WHAT THE EXERCISE ASKS: No pictures belong in the copy, but every line of the material below must be reproduced exactly.

(DATA FOR THIS TASK Opens)

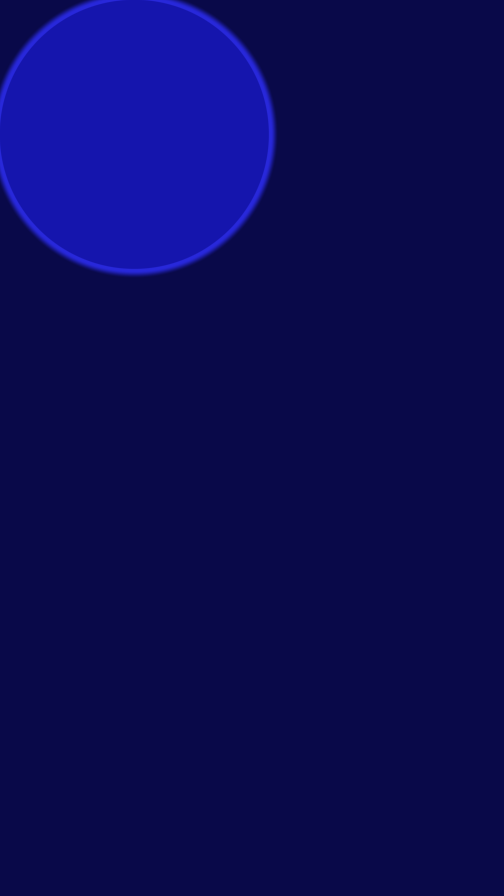
Give the GLSL for this background, as a Shadertoy shader.

```glsl
// Flat blue disc with a bright glowing rim in the upper left of a deep navy field.

// Lengths are in canvas widths; the centre is measured from the top left corner.
#define DISC_CENTER vec2(0.2665, 0.2665)
#define DISC_RADIUS 0.267
#define GLOW_START 0.271
#define GLOW_END 0.286
#define NAVY vec3(0.035, 0.035, 0.285)
#define DISC_BLUE vec3(0.083, 0.083, 0.68)
#define RIM_BLUE vec3(0.155, 0.155, 0.855)

void mainImage(out vec4 fragColor, in vec2 fragCoord) {
    float pixel = 1.0 / iResolution.x;
    vec2 fromTopLeft = vec2(fragCoord.x, iResolution.y - fragCoord.y) * pixel;
    float centerDistance = length(fromTopLeft - DISC_CENTER);

    // Rim glow, fading outward into the field
    float glow = 1.0 - smoothstep(GLOW_START, GLOW_END, centerDistance);
    vec3 color = mix(NAVY, RIM_BLUE, glow);

    // Flat disc with a softened edge
    float edge = centerDistance - DISC_RADIUS;
    float disc = 1.0 - smoothstep(-0.75 * pixel, 0.75 * pixel, edge);
    color = mix(color, DISC_BLUE, disc);

    fragColor = vec4(color, 1.0);
}
```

(DATA FOR THIS TASK Closes)

EXPECTED OUTPUT:
Give the GLSL for this background, as a Shadertoy shader.

```glsl
// Flat blue disc with a bright glowing rim in the upper left of a deep navy field.

// Lengths are in canvas widths; the centre is measured from the top left corner.
#define DISC_CENTER vec2(0.2665, 0.2665)
#define DISC_RADIUS 0.267
#define GLOW_START 0.271
#define GLOW_END 0.286
#define NAVY vec3(0.035, 0.035, 0.285)
#define DISC_BLUE vec3(0.083, 0.083, 0.68)
#define RIM_BLUE vec3(0.155, 0.155, 0.855)

void mainImage(out vec4 fragColor, in vec2 fragCoord) {
    float pixel = 1.0 / iResolution.x;
    vec2 fromTopLeft = vec2(fragCoord.x, iResolution.y - fragCoord.y) * pixel;
    float centerDistance = length(fromTopLeft - DISC_CENTER);

    // Rim glow, fading outward into the field
    float glow = 1.0 - smoothstep(GLOW_START, GLOW_END, centerDistance);
    vec3 color = mix(NAVY, RIM_BLUE, glow);

    // Flat disc with a softened edge
    float edge = centerDistance - DISC_RADIUS;
    float disc = 1.0 - smoothstep(-0.75 * pixel, 0.75 * pixel, edge);
    color = mix(color, DISC_BLUE, disc);

    fragColor = vec4(color, 1.0);
}
```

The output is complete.